The extraction of inulin from plant material involves a meticulous diffusion process at elevated temperatures. The resulting raw juice undergoes purification through methods akin to those used in sugar beet processing, including liming and carbonation, followed by decolorization using carbon. For optimal performance of Fructozyme, a dry substance content in the raw juice ranging from 15-25% is recommended. Achieving a degree of hydrolysis exceeding 98% is feasible within a timeframe of 12 to 48 hours, contingent on the enzyme dosage. The resulting fructose syrup can be utilized directly or blended to produce a 55% fructose syrup. Alternatively, the purified syrup serves as a precursor for the production of crystalline fructose, as detailed in the application sheet of 1993.
Enzymatic hydrolysis also plays a pivotal role in the conversion of sucrose to glucose and fructose.
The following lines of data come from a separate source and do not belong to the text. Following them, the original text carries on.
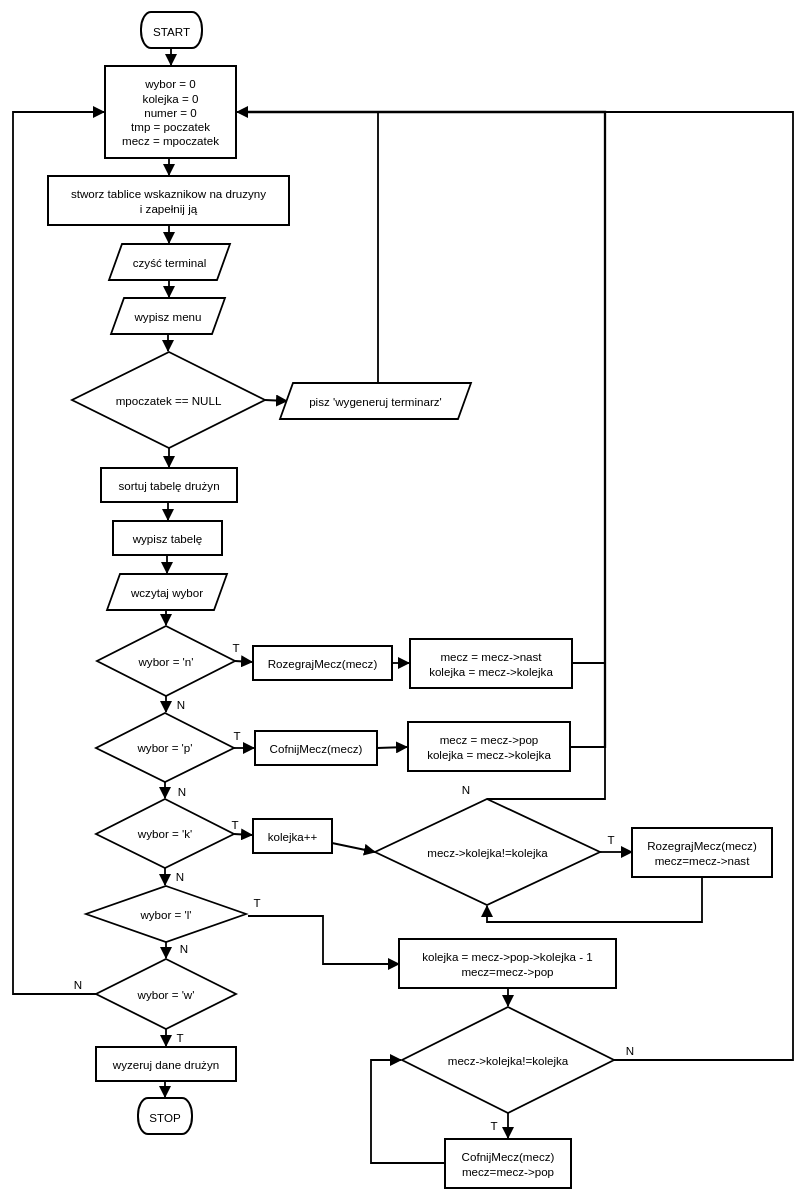
<!DOCTYPE html>
<html lang="pl">
<head>
<meta charset="utf-8">
<title>Schemat blokowy</title>
<style>
:root { --ink: #000; --paper: #fff; }
* { box-sizing: border-box; }
html, body { margin: 0; background: var(--paper); }
.flowchart {
  position: relative; width: 807px; height: 1200px; overflow: hidden;
  background: var(--paper); color: var(--ink);
  font: 11.6px/14.3px "Liberation Sans", Arial, sans-serif;
}
.links { position: absolute; left: 0; top: 0; display: block; }
.links .line { fill: none; stroke: var(--ink); stroke-width: 1.8; }
.links .shared { stroke-width: 2.3; }
.links .shape { fill: var(--paper); stroke: var(--ink); stroke-width: 1.8; }
.node {
  position: absolute; left: var(--x); top: var(--y); width: var(--w); height: var(--h);
  display: flex; align-items: center; justify-content: center;
  padding-top: 2px; text-align: center; white-space: nowrap;
}
.process, .terminal { border: 1.8px solid var(--ink); background: var(--paper); }
.process { border-width: 2px; }
.terminal { border-width: 2px; border-radius: 11px / 18px; padding-top: 4px; }
.label { position: absolute; left: var(--x); top: var(--y); width: 16px; margin: -7px 0 0 -8px; text-align: center; }
</style>
</head>
<body>
<main class="flowchart">
  <svg class="links" width="807" height="1200" viewBox="0 0 807 1200" aria-hidden="true">
    <defs>
      <marker id="arrow" markerUnits="userSpaceOnUse" markerWidth="12" markerHeight="12" refX="11" refY="6" orient="auto">
        <path d="M0 0L12 6L0 12Z"/>
      </marker>
    </defs>

    <g class="line" marker-end="none">
      <g id="main-flow">
        <path d="M171 48V65" marker-end="url(#arrow)"/>
        <path d="M169 158V175" marker-end="url(#arrow)"/>
        <path d="M169 225V243" marker-end="url(#arrow)"/>
        <path d="M169 280V297" marker-end="url(#arrow)"/>
        <path d="M168 334V351" marker-end="url(#arrow)"/>
        <path d="M169 448V467" marker-end="url(#arrow)"/>
        <path d="M168 502V520" marker-end="url(#arrow)"/>
        <path d="M167 555V573" marker-end="url(#arrow)"/>
        <path d="M166 610V625" marker-end="url(#arrow)"/>
        <path d="M166 695V712" marker-end="url(#arrow)"/>
        <path d="M165 782V798" marker-end="url(#arrow)"/>
        <path d="M165 868V885" marker-end="url(#arrow)"/>
        <path d="M166 941V958" marker-end="url(#arrow)"/>
        <path d="M166 1029V1046" marker-end="url(#arrow)"/>
        <path d="M165 1081V1097" marker-end="url(#arrow)"/>
      </g>
      <g id="branches">
        <path d="M265 400L287 401" marker-end="url(#arrow)"/>
        <path d="M235 661L252 662" marker-end="url(#arrow)"/>
        <path d="M392 663H409" marker-end="url(#arrow)"/>
        <path d="M234 748H254" marker-end="url(#arrow)"/>
        <path d="M377 748L407 747" marker-end="url(#arrow)"/>
        <path d="M234 834L252 835" marker-end="url(#arrow)"/>
        <path d="M332 843L375 852" marker-end="url(#arrow)"/>
        <path d="M600 852H632" marker-end="url(#arrow)"/>
        <path d="M702 877V922H487V906" marker-end="url(#arrow)"/>
        <path d="M248 916H323V964H399" marker-end="url(#arrow)"/>
        <path d="M508 988V1006" marker-end="url(#arrow)"/>
        <path d="M508 1113V1138" marker-end="url(#arrow)"/>
        <path d="M445 1163H371V1060H401" marker-end="url(#arrow)"/>
      </g>
      <g id="returns">
        <path d="M96 994H13V112H104" marker-end="url(#arrow)"/>
        <path d="M382 383H378V112"/>
        <path d="M572 663H605"/>
        <path d="M570 747H605"/>
        <path d="M487 799H605V746"/>
        <path d="M614 1060H793V112H237" marker-end="url(#arrow)"/>
        <path class="shared" d="M605 748V112H246"/>
      </g>
    </g>

    <g class="shape">
      <g id="inputs-outputs">
        <polygon points="122,244 230,244 217,280 109,280"/>
        <polygon points="124,298 225,298 212,334 111,334"/>
        <polygon points="293,383 471,383 458,419 280,419"/>
        <polygon points="120,574 227,574 214,610 107,610"/>
      </g>
      <g id="decisions">
        <polygon points="169,352 265,400 169,448 72,400"/>
        <polygon points="166,626 235,661 166,696 97,661"/>
        <polygon points="165,713 234,748 165,782 96,748"/>
        <polygon points="165,799 234,834 165,868 96,834"/>
        <polygon points="166,886 246,914 166,942 86,914"/>
        <polygon points="166,959 236,994 166,1029 96,994"/>
        <polygon points="487,799 600,852 487,905 375,852"/>
        <polygon points="508,1007 614,1060 508,1113 402,1060"/>
      </g>
    </g>
  </svg>

  <div class="node terminal" style="--x:140px;--y:11px;--w:63px;--h:38px">START</div>
  <div class="node process" style="--x:104px;--y:65px;--w:133px;--h:94px">wybor = 0<br>kolejka = 0<br>numer = 0<br>tmp = poczatek<br>mecz = mpoczatek</div>
  <div class="node process" style="--x:47px;--y:175px;--w:243px;--h:51px">stworz tablice wskaznikow na druzyny<br>i zapełnij ją</div>
  <div class="node" style="--x:109px;--y:244px;--w:121px;--h:36px">czyść terminal</div>
  <div class="node" style="--x:111px;--y:298px;--w:114px;--h:36px">wypisz menu</div>
  <div class="node" style="--x:72px;--y:352px;--w:193px;--h:96px">mpoczatek == NULL</div>
  <div class="node" style="--x:280px;--y:383px;--w:191px;--h:36px">pisz 'wygeneruj terminarz'</div>
  <div class="node process" style="--x:100px;--y:467px;--w:138px;--h:36px">sortuj tabelę drużyn</div>
  <div class="node process" style="--x:112px;--y:520px;--w:111px;--h:36px">wypisz tabelę</div>
  <div class="node" style="--x:107px;--y:574px;--w:120px;--h:36px">wczytaj wybor</div>

  <div class="node" style="--x:97px;--y:626px;--w:138px;--h:70px">wybor = 'n'</div>
  <div class="node process" style="--x:252px;--y:645px;--w:141px;--h:36px">RozegrajMecz(mecz)</div>
  <div class="node process" style="--x:409px;--y:638px;--w:164px;--h:51px">mecz = mecz-&gt;nast<br>kolejka = mecz-&gt;kolejka</div>

  <div class="node" style="--x:96px;--y:713px;--w:138px;--h:69px">wybor = 'p'</div>
  <div class="node process" style="--x:254px;--y:730px;--w:124px;--h:36px">CofnijMecz(mecz)</div>
  <div class="node process" style="--x:407px;--y:721px;--w:164px;--h:51px">mecz = mecz-&gt;pop<br>kolejka = mecz-&gt;kolejka</div>

  <div class="node" style="--x:96px;--y:799px;--w:138px;--h:69px">wybor = 'k'</div>
  <div class="node process" style="--x:252px;--y:818px;--w:81px;--h:36px">kolejka++</div>
  <div class="node" style="--x:375px;--y:799px;--w:225px;--h:106px">mecz-&gt;kolejka!=kolejka</div>
  <div class="node process" style="--x:631px;--y:827px;--w:142px;--h:51px">RozegrajMecz(mecz)<br>mecz=mecz-&gt;nast</div>

  <div class="node" style="--x:86px;--y:886px;--w:160px;--h:56px">wybor = 'l'</div>
  <div class="node process" style="--x:398px;--y:938px;--w:219px;--h:51px">kolejka = mecz-&gt;pop-&gt;kolejka - 1<br>mecz=mecz-&gt;pop</div>
  <div class="node" style="--x:402px;--y:1007px;--w:212px;--h:106px">mecz-&gt;kolejka!=kolejka</div>
  <div class="node process" style="--x:444px;--y:1138px;--w:128px;--h:51px">CofnijMecz(mecz)<br>mecz=mecz-&gt;pop</div>

  <div class="node" style="--x:96px;--y:959px;--w:140px;--h:70px">wybor = 'w'</div>
  <div class="node process" style="--x:95px;--y:1046px;--w:142px;--h:36px">wyzeruj dane drużyn</div>
  <div class="node terminal" style="--x:137px;--y:1097px;--w:56px;--h:38px">STOP</div>

  <span class="label" style="--x:236px;--y:648px">T</span>
  <span class="label" style="--x:181px;--y:705px">N</span>
  <span class="label" style="--x:237px;--y:736px">T</span>
  <span class="label" style="--x:182px;--y:792px">N</span>
  <span class="label" style="--x:235px;--y:825px">T</span>
  <span class="label" style="--x:180px;--y:877px">N</span>
  <span class="label" style="--x:466px;--y:790px">N</span>
  <span class="label" style="--x:611px;--y:840px">T</span>
  <span class="label" style="--x:257px;--y:903px">T</span>
  <span class="label" style="--x:184px;--y:949px">N</span>
  <span class="label" style="--x:78px;--y:985px">N</span>
  <span class="label" style="--x:180px;--y:1038px">T</span>
  <span class="label" style="--x:630px;--y:1051px">N</span>
  <span class="label" style="--x:494px;--y:1126px">T</span>
</main>
</body>
</html>
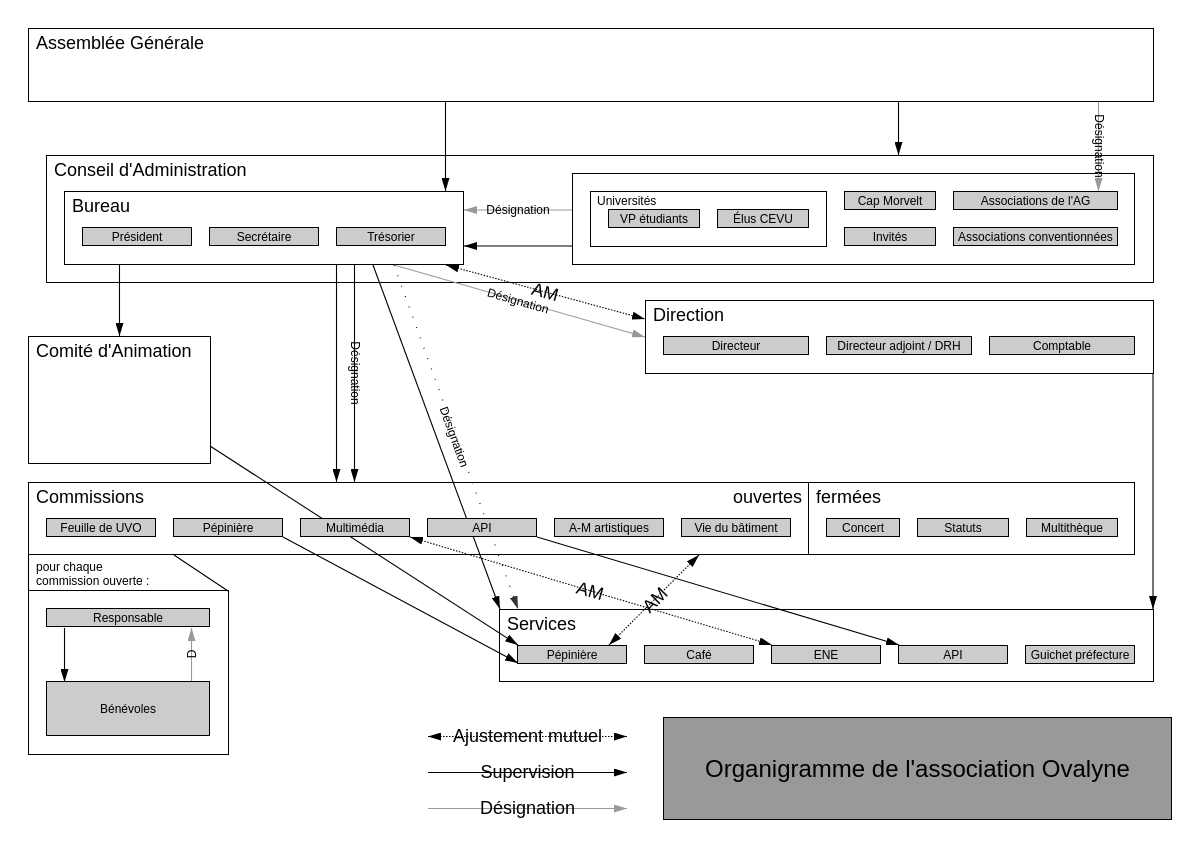
<!DOCTYPE html>
<html lang="fr">
<head>
<meta charset="utf-8">
<title>Organigramme de l'association Ovalyne</title>
<style>
:root {
  --ink: #000;
  --paper: #fff;
  --chip: #ccc;
  --grey: #999;
}
* { box-sizing: border-box; margin: 0; padding: 0; }
body {
  width: 1200px; height: 849px; overflow: hidden;
  background: var(--paper); color: var(--ink);
  font-family: "Liberation Sans", Arial, sans-serif;
}
.chart { position: relative; width: 1200px; height: 849px; overflow: hidden; }
.node {
  position: absolute;
  left: var(--x); top: var(--y); width: var(--w); height: var(--h);
  border: 1px solid var(--ink); background: var(--paper);
}
h2 {
  display: flex; justify-content: space-between;
  padding: 4px 6px 0 7px; margin-bottom: 11px;
  font-size: 18px; font-weight: 400; line-height: 20px; white-space: nowrap;
}
h3 { padding: 2px 0 0 6px; margin-bottom: 1px; font-size: 12px; font-weight: 400; line-height: 14px; }
.row { display: flex; gap: 17px; padding-left: 17px; list-style: none; }
.chip {
  position: relative; z-index: 2;
  display: flex; align-items: center; justify-content: center; flex: none;
  width: var(--chip-w, 110px); height: 19px;
  border: 1px solid var(--ink); background: var(--chip);
  font-size: 12px; line-height: 14px; white-space: nowrap;
}
.members { display: grid; grid-template-columns: 92px 165px; gap: 17px; padding: 17px 0 0 271px; list-style: none; }
.members .chip { width: auto; }
.note { position: absolute; left: 36px; top: 560px; font-size: 12px; line-height: 14px; z-index: 2; }
.team { display: flex; flex-direction: column; gap: 54px; padding: 17px; }
.team .chip { width: 164px; }
.team .volunteers { height: 55px; }
.title {
  display: flex; align-items: center; justify-content: center;
  background: var(--grey); font-size: 24px; font-weight: 400; white-space: nowrap;
}
.links { position: absolute; left: 0; top: 0; z-index: 1; }
.links line, .links path { stroke: var(--ink); stroke-width: 1.1; fill: none; }
.supervision line { marker-end: url(#head); }
.links .designation line { stroke: var(--grey); marker-end: url(#head-grey); }
.adjust line { stroke-dasharray: 1.5 1.5; marker-start: url(#head); marker-end: url(#head); }
.links .sparse { stroke-dasharray: 1 10; marker-end: url(#head-dark); }
.labels { font-size: 12px; text-anchor: middle; }
.labels .large { font-size: 18px; }
.legend {
  position: absolute; left: 428px; top: 718px; width: 199px; z-index: 2;
  display: flex; flex-direction: column; list-style: none;
  font-size: 18px; line-height: 36px; text-align: center; white-space: nowrap;
}
</style>
</head>
<body>
<main class="chart">
  <section class="node" style="--x:28px;--y:28px;--w:1126px;--h:74px"><h2>Assemblée Générale</h2></section>

  <section class="node" style="--x:46px;--y:155px;--w:1108px;--h:128px"><h2>Conseil d'Administration</h2></section>
  <section class="node" style="--x:64px;--y:191px;--w:400px;--h:74px">
    <h2>Bureau</h2>
    <ul class="row">
      <li class="chip">Président</li>
      <li class="chip">Secrétaire</li>
      <li class="chip">Trésorier</li>
    </ul>
  </section>
  <section class="node" style="--x:572px;--y:173px;--w:563px;--h:92px">
    <ul class="members">
      <li class="chip">Cap Morvelt</li>
      <li class="chip">Associations de l'AG</li>
      <li class="chip">Invités</li>
      <li class="chip">Associations conventionnées</li>
    </ul>
  </section>
  <section class="node" style="--x:590px;--y:191px;--w:237px;--h:56px;--chip-w:92px">
    <h3>Universités</h3>
    <ul class="row">
      <li class="chip">VP étudiants</li>
      <li class="chip">Élus CEVU</li>
    </ul>
  </section>

  <section class="node" style="--x:645px;--y:300px;--w:509px;--h:74px;--chip-w:146px">
    <h2>Direction</h2>
    <ul class="row">
      <li class="chip">Directeur</li>
      <li class="chip">Directeur adjoint / DRH</li>
      <li class="chip">Comptable</li>
    </ul>
  </section>

  <section class="node" style="--x:28px;--y:336px;--w:183px;--h:128px"><h2>Comité d'Animation</h2></section>

  <section class="node" style="--x:28px;--y:482px;--w:781px;--h:73px">
    <h2><span>Commissions</span><span>ouvertes</span></h2>
    <ul class="row">
      <li class="chip">Feuille de UVO</li>
      <li class="chip">Pépinière</li>
      <li class="chip">Multimédia</li>
      <li class="chip">API</li>
      <li class="chip">A-M artistiques</li>
      <li class="chip">Vie du bâtiment</li>
    </ul>
  </section>
  <section class="node" style="--x:808px;--y:482px;--w:327px;--h:73px;--chip-w:92px">
    <h2>fermées</h2>
    <ul class="row">
      <li class="chip" style="--chip-w:74px">Concert</li>
      <li class="chip">Statuts</li>
      <li class="chip">Multithèque</li>
    </ul>
  </section>

  <p class="note">pour chaque<br>commission ouverte :</p>
  <section class="node" style="--x:28px;--y:590px;--w:201px;--h:165px">
    <div class="team">
      <div class="chip">Responsable</div>
      <div class="chip volunteers">Bénévoles</div>
    </div>
  </section>

  <section class="node" style="--x:499px;--y:609px;--w:655px;--h:73px">
    <h2>Services</h2>
    <ul class="row">
      <li class="chip">Pépinière</li>
      <li class="chip">Café</li>
      <li class="chip">ENE</li>
      <li class="chip">API</li>
      <li class="chip">Guichet préfecture</li>
    </ul>
  </section>

  <h1 class="node title" style="--x:663px;--y:717px;--w:509px;--h:103px">Organigramme de l'association Ovalyne</h1>

  <svg class="links" width="1200" height="849" viewBox="0 0 1200 849" aria-hidden="true">
    <defs>
      <marker id="head" markerUnits="userSpaceOnUse" markerWidth="13" markerHeight="8" refX="13" refY="4" orient="auto-start-reverse"><polygon points="0,0 13,4 0,8"/></marker>
      <marker id="head-grey" markerUnits="userSpaceOnUse" markerWidth="13" markerHeight="8" refX="13" refY="4" orient="auto"><polygon points="0,0 13,4 0,8" fill="#999"/></marker>
      <marker id="head-dark" markerUnits="userSpaceOnUse" markerWidth="13" markerHeight="8" refX="13" refY="4" orient="auto"><polygon points="0,0 13,4 0,8" fill="#333"/></marker>
    </defs>
    <path class="callout" d="M28.5 555V591M174 555L228 591"/>
    <g class="designation">
      <line x1="1098.5" y1="102" x2="1098.5" y2="191"/>
      <line x1="572" y1="210" x2="464" y2="210"/>
      <line x1="394" y1="265" x2="645" y2="337"/>
      <line x1="191.5" y1="682" x2="191.5" y2="628"/>
      <line x1="428" y1="808.5" x2="627" y2="808.5"/>
    </g>
    <g class="supervision">
      <line x1="445.5" y1="101" x2="445.5" y2="191"/>
      <line x1="898.5" y1="101" x2="898.5" y2="155"/>
      <line x1="572" y1="246" x2="464" y2="246"/>
      <line x1="119.5" y1="265" x2="119.5" y2="336"/>
      <line x1="336.5" y1="265" x2="336.5" y2="482"/>
      <line x1="354.5" y1="265" x2="354.5" y2="482"/>
      <line x1="373" y1="265" x2="500" y2="609"/>
      <line x1="1153" y1="374" x2="1153" y2="609"/>
      <line x1="210" y1="446" x2="518" y2="645"/>
      <line x1="283" y1="537" x2="518" y2="663"/>
      <line x1="537" y1="537" x2="899" y2="645"/>
      <line x1="64.5" y1="628" x2="64.5" y2="682"/>
      <line x1="428" y1="772.5" x2="627" y2="772.5"/>
    </g>
    <g class="adjust">
      <line x1="446" y1="265" x2="645" y2="319"/>
      <line x1="410" y1="537" x2="772" y2="645"/>
      <line x1="699" y1="555" x2="609" y2="645"/>
      <line x1="428" y1="736.5" x2="627" y2="736.5"/>
    </g>
    <line class="sparse" x1="394" y1="265" x2="518" y2="609"/>
    <g class="labels">
      <text x="518" y="214">Désignation</text>
      <text transform="translate(1099 146) rotate(90)" y="4">Désignation</text>
      <text transform="translate(355 373) rotate(90)" y="4">Désignation</text>
      <text transform="translate(454 437) rotate(70)" y="4">Désignation</text>
      <text transform="translate(518 301) rotate(16)" y="4">Désignation</text>
      <text transform="translate(192 654) rotate(-90)" y="4">D</text>
      <text class="large" transform="translate(545 292) rotate(15)" y="6">AM</text>
      <text class="large" transform="translate(590 591) rotate(16)" y="6">AM</text>
      <text class="large" transform="translate(655 600) rotate(-45)" y="6">AM</text>
    </g>
  </svg>

  <ul class="legend">
    <li>Ajustement mutuel</li>
    <li>Supervision</li>
    <li>Désignation</li>
  </ul>
</main>
</body>
</html>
Invertase, the enzyme responsible for this transformation, finds application in the confectionery industry, notably in products like ‘After Eight Mints.’ Here, invertase facilitates the conversion of easily crystallized sucrose into a less crystallizable glucose-fructose mixture, transforming the hard sucrose core into the soft center that delights our palates, as revealed by Bains in 1993.
As the intricate dance of enzymes continues to shape the landscape of starch modification, these novel developments hold promise for the advancement of various industries, from food production to pharmaceuticals, ushering in a future where the manipulation of starches becomes an art guided by enzymic precision.